My breastfeeding journey began the same day I became a mother. Nursing Beau is one of the first moments we shared together as mother and son. It became an experience that was exclusively for us. Everything from the quiet, intimate mornings and milk mustache smiles to late night colic and sore nipples, forged a bond that could only be shared between him and I.
At times, it felt as if Beau was literally sucking the life out of me. Long days of cluster feeding and inconsolable fussiness left me feeling depleted. But it was those tender moments that we shared quietly among the soft glow of his nursery that made it impossible for me to give up. Occasionally I would look down to find Beau’s chocolate brown eyes gazing up at me with a warm intensity. When he noticed me looking at him, he would break the trance with a bashful smile and bury his face in my arm.
Breastfeeding not only created a bond between Beau and I, but it also redefined my relationship with myself. Breastfeeding united my mind, body and spirit in an intricate harmony. It makes me feel loved and needed which consequently fulfills my maternal instincts.

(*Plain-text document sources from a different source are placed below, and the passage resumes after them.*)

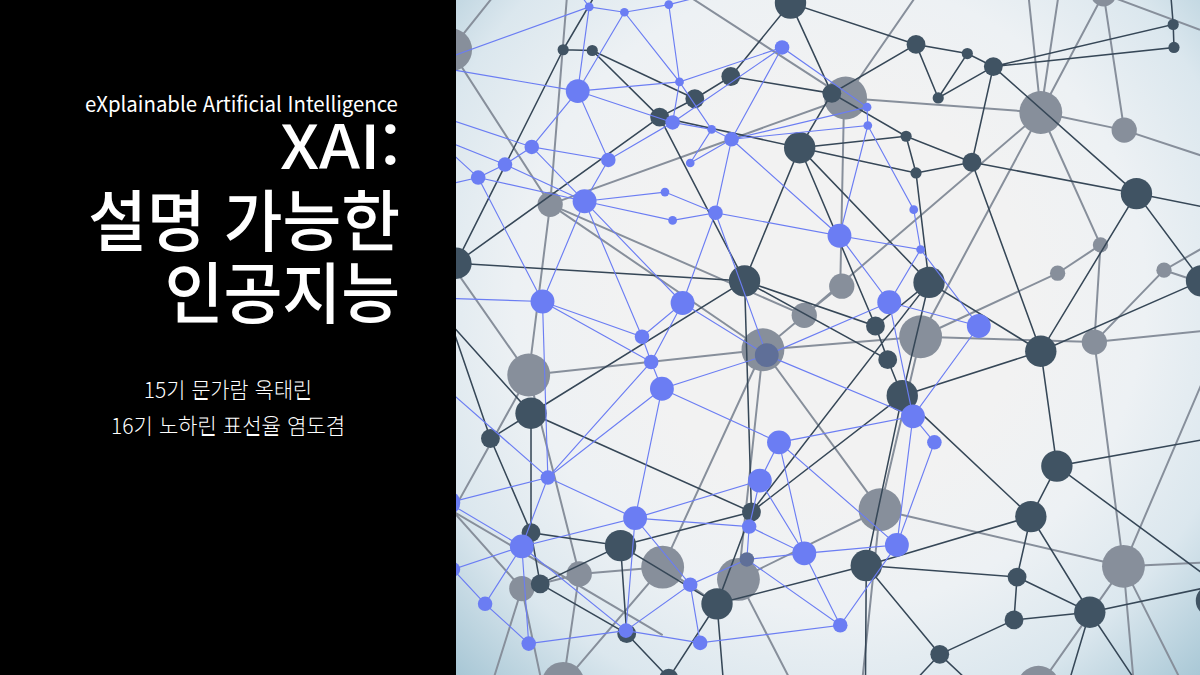
<!DOCTYPE html>
<html lang="ko">
<head>
<meta charset="utf-8">
<title>XAI: 설명 가능한 인공지능</title>
<link rel="stylesheet" href="https://fonts.googleapis.com/css2?family=Noto+Sans+KR:wght@300;400;500&amp;display=swap">
<style>
:root{
  --panel:#000;
  --text:#fff;
  --slate:#405363;
  --slate-line:#364757;
  --grey:#878f9b;
  --blue:#6b7df3;
  --blue-muted:#5f6f98;
  --sky-core:#f2f2f2;
  --sky-mid:#edf1f4;
  --sky-soft:#dbe7ee;
  --sky-edge:#a3c4d3;
}
*{margin:0;padding:0;box-sizing:border-box}
html,body{width:1200px;height:675px;overflow:hidden;background:var(--panel)}
.slide{position:relative;width:1200px;height:675px;overflow:hidden;background:var(--panel)}
.slide svg{display:block;position:absolute;top:0;height:675px}
.title-panel{left:0;width:456px}
.network{left:456px;width:744px}
.title-panel text{font-family:"Noto Sans KR",sans-serif;fill:var(--text)}
.kicker{font-size:29px;font-weight:400}
.title{font-weight:500}
.title-latin{font-size:78px}
.title-hangul{font-size:88px}
.presenters{font-size:29px;font-weight:300}
.grey-lines,.slate-lines,.blue-lines{fill:none}
.grey-lines{stroke:var(--grey);stroke-width:2.6}
.slate-lines{stroke:var(--slate-line);stroke-width:2}
.blue-lines{stroke:var(--blue);stroke-width:1.5}
.grey-nodes{fill:var(--grey)}
.slate-nodes{fill:var(--slate)}
.blue-nodes{fill:var(--blue)}
.muted{fill:var(--blue-muted)}
</style>
</head>
<body>
<main class="slide">
<svg class="title-panel" viewBox="0 0 596 882" preserveAspectRatio="none">
  <text class="kicker" x="111" y="146" textLength="409" lengthAdjust="spacingAndGlyphs">eXplainable Artificial Intelligence</text>
  <g class="title" role="heading" aria-level="1">
    <text class="title-latin" x="366" y="221" textLength="157" lengthAdjust="spacingAndGlyphs">XAI:</text>
    <text class="title-hangul" x="115" y="321" textLength="408" lengthAdjust="spacingAndGlyphs">설명 가능한</text>
    <text class="title-hangul" x="215" y="416" textLength="308" lengthAdjust="spacingAndGlyphs">인공지능</text>
  </g>
  <g class="presenters">
    <text x="188" y="520" textLength="220" lengthAdjust="spacingAndGlyphs">15기 문가람 옥태린</text>
    <text x="145" y="567" textLength="306" lengthAdjust="spacingAndGlyphs">16기 노하린 표선율 염도겸</text>
  </g>
</svg>

<svg class="network" viewBox="596 0 972 882" preserveAspectRatio="none" role="img" aria-label="점과 선으로 연결된 네트워크">
  <defs>
    <radialGradient id="sky" gradientUnits="userSpaceOnUse" cx="1085" cy="385" r="710">
      <stop offset="0" stop-color="var(--sky-core)"/>
      <stop offset=".36" stop-color="var(--sky-core)"/>
      <stop offset=".58" stop-color="var(--sky-mid)"/>
      <stop offset=".78" stop-color="var(--sky-soft)"/>
      <stop offset="1" stop-color="var(--sky-edge)"/>
    </radialGradient>
    <circle id="grey-l" r="28"/><circle id="grey-m" r="16.5"/><circle id="grey-s" r="10"/>
    <circle id="slate-l" r="20.5"/><circle id="slate-m" r="12.3"/><circle id="slate-s" r="7.3"/>
    <circle id="blue-l" r="15.6"/><circle id="blue-m" r="9.5"/><circle id="blue-s" r="5.7"/>
  </defs>
  <rect x="596" width="972" height="882" fill="url(#sky)"/>

  <path class="grey-lines" d="M645 -5L589 65L719 267L741 -5M719 267L691 490M719 267L1105 128M719 267L997 457M719 267L1051 412
    M900 -5L1105 128L1197 -5M1105 128L1360 147M1103 128L1098 374L1051 412L997 457
    M1344 -5L1360 147L1383 -5M1360 147L1442 -8L1568 39M1360 147L1469 170L1442 -8M1360 147L1438 320M1360 147L1203 440M1360 147L1051 412
    M1469 170L1575 205M1438 320L1382 357L1203 440M1438 320L1430 447M1575 322L1521 353L1575 371M1521 353L1430 447
    M1203 440L1430 447L1575 432M1430 447L1468 740M691 490L997 457L1203 440M589 344L691 490L757 750M691 490L592 668
    M997 457L866 741M997 457L965 757M997 457L1150 666M1203 440L1150 666L965 757M1150 666L1468 740M1150 666L1127 887
    M1575 735L1468 740L1357 898M1575 490L1468 740L1481 887M1468 740L1542 887
    M866 741L757 750L682 769L645 887M682 769L707 887M682 769L592 668L866 830M757 750L736 893L866 741L937 789L965 757L1032 887"/>
  <g class="grey-nodes">
    <use href="#grey-l" x="589" y="65"/><use href="#grey-l" x="1105" y="128"/><use href="#grey-l" x="1360" y="147"/>
    <use href="#grey-l" x="691" y="490"/><use href="#grey-l" x="997" y="457"/><use href="#grey-l" x="1203" y="440"/>
    <use href="#grey-l" x="1150" y="666"/><use href="#grey-l" x="866" y="741"/><use href="#grey-l" x="965" y="757"/>
    <use href="#grey-l" x="1468" y="740"/><use href="#grey-l" x="736" y="893"/><use href="#grey-l" x="1357" y="898"/>
    <use href="#grey-m" x="1469" y="170"/><use href="#grey-m" x="719" y="267"/><use href="#grey-m" x="1100" y="374"/>
    <use href="#grey-m" x="1051" y="412"/><use href="#grey-m" x="1430" y="447"/><use href="#grey-m" x="757" y="750"/>
    <use href="#grey-m" x="682" y="769"/><use href="#grey-m" x="1442" y="-8"/>
    <use href="#grey-s" x="1438" y="320"/><use href="#grey-s" x="1382" y="357"/><use href="#grey-s" x="1521" y="353"/>
  </g>

  <path class="slate-lines" d="M955 100L1033 4L1197 58L1264 70L1298 87L1226 128L1197 58L1087 122L955 100L908 129L862 153
    M1033 4L1087 122M1226 128L1264 70M1530 -5L1533 32L1298 87L1534 62L1533 32M1298 87L1485 253M1298 87L1270 212
    M908 129L774 66L736 65L596 344M774 66L862 153M736 65L777 -5M862 153L596 344M862 153L973 367
    M862 153L1045 193L1087 122L1184 178L1045 193L1197 226L1270 212L1184 178L1197 226L1214 369L1045 193L973 367M1045 193L1144 426
    M1270 212L1485 253L1575 271M1270 212L1360 459L1485 253L1570 367L1360 459L1179 517M1214 369L1360 459L1381 609L1575 574
    M1575 752L1381 609L1347 675L1132 739L1329 754L1347 675L1424 800L1329 754L1325 810L1424 800M1179 517L1347 675
    M1325 810L1228 855L1132 739L1131 887M1132 739L937 789M1132 739L1179 517M1198 887L1228 855L1262 887
    M1575 768L1424 800L1482 887M1424 800L1398 887
    M596 344L973 367L982 669M973 367L694 540M973 367L1144 426L1214 369L1179 517L982 669M973 367L1160 470L1144 426M1160 470L1179 517M1214 369L982 669
    M982 669L694 540L590 424M694 540L694 696L641 573L694 540M641 573L592 430M982 669L811 713L694 696L706 763L811 713L819 828L706 763
    M811 713L937 789L982 669M819 828L874 886L937 789L945 887"/>
  <g class="slate-nodes">
    <use href="#slate-l" x="1033" y="4"/><use href="#slate-l" x="1045" y="193"/><use href="#slate-l" x="1485" y="253"/>
    <use href="#slate-l" x="596" y="344"/><use href="#slate-l" x="973" y="367"/><use href="#slate-l" x="1214" y="369"/>
    <use href="#slate-l" x="1360" y="459"/><use href="#slate-l" x="1179" y="517"/><use href="#slate-l" x="694" y="540"/>
    <use href="#slate-l" x="1381" y="609"/><use href="#slate-l" x="1347" y="675"/><use href="#slate-l" x="811" y="713"/>
    <use href="#slate-l" x="1132" y="739"/><use href="#slate-l" x="937" y="789"/><use href="#slate-l" x="1424" y="800"/>
    <use href="#slate-l" x="1570" y="367"/><use href="#slate-l" x="1583" y="785"/>
    <use href="#slate-m" x="1197" y="58"/><use href="#slate-m" x="1298" y="87"/><use href="#slate-m" x="955" y="100"/>
    <use href="#slate-m" x="908" y="129"/><use href="#slate-m" x="862" y="153"/><use href="#slate-m" x="1087" y="122"/>
    <use href="#slate-m" x="1270" y="212"/><use href="#slate-m" x="1144" y="426"/><use href="#slate-m" x="1160" y="470"/>
    <use href="#slate-m" x="641" y="573"/><use href="#slate-m" x="982" y="669"/><use href="#slate-m" x="694" y="696"/>
    <use href="#slate-m" x="706" y="763"/><use href="#slate-m" x="819" y="828"/><use href="#slate-m" x="1329" y="754"/>
    <use href="#slate-m" x="1325" y="810"/><use href="#slate-m" x="1228" y="855"/><use href="#slate-m" x="874" y="886"/>
    <use href="#slate-s" x="736" y="65"/><use href="#slate-s" x="774" y="66"/><use href="#slate-s" x="1264" y="70"/>
    <use href="#slate-s" x="1226" y="128"/><use href="#slate-s" x="1184" y="178"/><use href="#slate-s" x="1197" y="226"/>
    <use href="#slate-s" x="1533" y="32"/><use href="#slate-s" x="1534" y="62"/>
  </g>

  <path class="blue-lines" d="M590 74L770 9L816 16L874 6L888 107L816 16L755 119L770 9M760 -5L770 9M874 6L910 -3M590 91L755 119L879 160L888 107L1022 62L1133 140L1134 164L956 182L1133 140
    M755 119L888 107L930 169L879 160L795 209L755 119L695 192L795 209M930 169L956 182L902 213L930 169M1022 62L956 182L1097 308M1022 62L879 160
    M956 182L935 278L1097 308L1134 164L1194 274L1203 326L1097 308L1162 395L1203 326L1279 426L1162 395L1002 464M1162 395L1193 544L1279 426
    M1002 464L1193 544L1018 578L993 628L830 677L979 688L993 628L1051 723L1018 578L1172 712L1193 544L1221 578L1172 712
    M865 508L1018 578M979 688L1051 723L976 731L979 688M976 731L902 764L915 840L1098 817L1051 723L1172 712L1098 817L976 731
    M915 840L818 824L902 764L830 677L818 824L682 714L830 677L716 624L682 714L634 789L691 841L818 824M830 677L865 508
    M586 657L682 714L592 744L634 789M691 841L682 714M586 657L716 624L865 508M586 510L716 624L709 394M716 624L851 473
    M590 390L709 394L839 440L764 263L709 394L851 473L839 440L892 396L764 263M709 394L625 232L764 263L660 215L695 192L764 263L795 209
    M764 263L869 251L935 278L879 288L764 263M935 278L892 396L851 473L865 508L1002 464L892 396M935 278L1002 464
    M590 157L695 192M660 215L625 232L590 200M625 232L590 240M660 215L590 187"/>
  <g class="blue-nodes">
    <use href="#blue-l" x="755" y="119"/><use href="#blue-l" x="764" y="263"/><use href="#blue-l" x="709" y="394"/>
    <use href="#blue-l" x="892" y="396"/><use href="#blue-l" x="1097" y="308"/><use href="#blue-l" x="1162" y="395"/>
    <use href="#blue-l" x="1279" y="426"/><use href="#blue-l" x="865" y="508"/><use href="#blue-l" x="1193" y="544"/>
    <use href="#blue-l" x="1018" y="578"/><use href="#blue-l" x="993" y="628"/><use href="#blue-l" x="830" y="677"/>
    <use href="#blue-l" x="682" y="714"/><use href="#blue-l" x="1051" y="723"/><use href="#blue-l" x="1172" y="712"/>
    <use href="#blue-l" x="586" y="657"/><use class="muted" href="#blue-l" x="1002" y="464"/>
    <use href="#blue-m" x="1022" y="62"/><use href="#blue-m" x="879" y="160"/><use href="#blue-m" x="956" y="182"/>
    <use href="#blue-m" x="695" y="192"/><use href="#blue-m" x="660" y="215"/><use href="#blue-m" x="625" y="232"/>
    <use href="#blue-m" x="795" y="209"/><use href="#blue-m" x="935" y="278"/><use href="#blue-m" x="839" y="440"/>
    <use href="#blue-m" x="851" y="473"/><use href="#blue-m" x="716" y="624"/><use href="#blue-m" x="1221" y="578"/>
    <use href="#blue-m" x="979" y="688"/><use class="muted" href="#blue-m" x="976" y="731"/><use href="#blue-m" x="902" y="764"/>
    <use href="#blue-m" x="634" y="789"/><use href="#blue-m" x="691" y="841"/><use href="#blue-m" x="818" y="824"/>
    <use href="#blue-m" x="915" y="840"/><use href="#blue-m" x="1098" y="817"/><use href="#blue-m" x="592" y="744"/>
    <use href="#blue-s" x="770" y="9"/><use href="#blue-s" x="816" y="16"/><use href="#blue-s" x="874" y="6"/>
    <use href="#blue-s" x="888" y="107"/><use href="#blue-s" x="930" y="169"/><use href="#blue-s" x="902" y="213"/>
    <use href="#blue-s" x="869" y="251"/><use href="#blue-s" x="879" y="288"/><use href="#blue-s" x="1133" y="140"/>
    <use href="#blue-s" x="1134" y="164"/><use href="#blue-s" x="1194" y="274"/><use href="#blue-s" x="1203" y="326"/>
  </g>
</svg>
</main>
</body>
</html>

Immediately after Beau was born, I felt a visceral emptiness. My body abruptly evolved from a precious vessel serving as a home to my unborn child to a hallow cavity assuming no purpose. Although, I was emotionally prepared and excited to finally become a mother, my body was mourning the loss of a baby it had nurtured the last 10 months. Breastfeeding helped my body transition into postpartum by allowing it to still take part in providing for Beau. In a way, it connected my prenatal body to my postnatal body. Breastfeeding is like a rite of passage into motherhood, when you shift from nourishing your baby from the inside of your body, to the outside.
As Beau marches into toddlerhood with a fistful of goldfish in one hand and a sippy cup in the other, it is apparent that breastfeeding is no longer imperative to his survival. My milk is no longer his sole food supply, which means we breastfeed because we want to, not because we have to. I know it and my body knows it.
Beau doesn’t long to nurse like he used to and it feels like a stab in the heart. Like quite literally, my chest is on fire. I can sense my body surrendering to that feeling of emptiness. Biologically, my sole purpose as a woman is to bare children and to feed them, and without either one of those needs being fulfilled, I’m left feeling futile. I guess this is what weaning feels like and nobody warned me about the physical and emotional pain it would render.
Each morning that Beau doesn’t try to burrow his face into my chest and latch on to me, feels like another step away from me that my baby is taking. I became a mother the same day our breastfeeding journey began and I can’t help but to correlate the two. The more Beau resists breastfeeding, the less I feel like a mother. I know that’s not the truth, but it is a reality that all mothers face, our babies grow up and become independent of us.
This is a big step for me as a mother and Beau as an individual. I rely on breastfeeding as a way to help me reconnect with Beau after a long day of work or to magically make everything better when he’s upset. It’s so easy, so natural. Now I feel as if I’m in a position to find other means of strengthening our bond. This is new territory for me. I’ve always had breastfeeding as a crutch since the beginning of my motherhood journey. It’s always been the handy dandy mom hack in my arsenal. The lack of breastfeeding will redefine me as a mother as it will force me out of what has become my comfort zone.
I feel like a new mother that has just given birth. My emotions are delicate. I cry in the middle of doing dishes or driving down the road. I can sense the postpartum anxiety lurking again as my mind becomes inundated with intrusive thoughts. These are the same thoughts that consumed me during the first couple months of Beau’s life. Thankfully, I had breastfeeding as a way to combat my anxiety with feel good hormones. Now I feel like a drug addict that is just longing for one more feed. I’m craving another hit of that oxytocin that I’ve grown so accustomed to. My mind and body are in a state of chaos as the foundation of who I am as a mother had been ripped out from under me.
I look back and think about all of the support there is for breastfeeding moms. Whether it be from the nurses in the hospital after delivery or from a stranger in the grocery store, there is such a community for breastfeeding moms. For this reason, I embarked on my breastfeeding journey without fear. If I could do it, great. If for some reason it didn’t work out, well I had other options. Now here I am after 16 months of breastfeeding and I have no idea how to navigate my way out. I feel isolated and alone. I feel as if I don’t have any other option as the choice has been made for me. My son is growing up and I won’t stand in his way.
Now I know why people say that breastfeeding is one of the most challenging things you will ever do as a mother. And it’s not just because of the sleepless nights and physical demands. It’s because it’s the first time your child will ever truly break your heart. I wish I knew that the hardest part of breastfeeding would be not breastfeeding.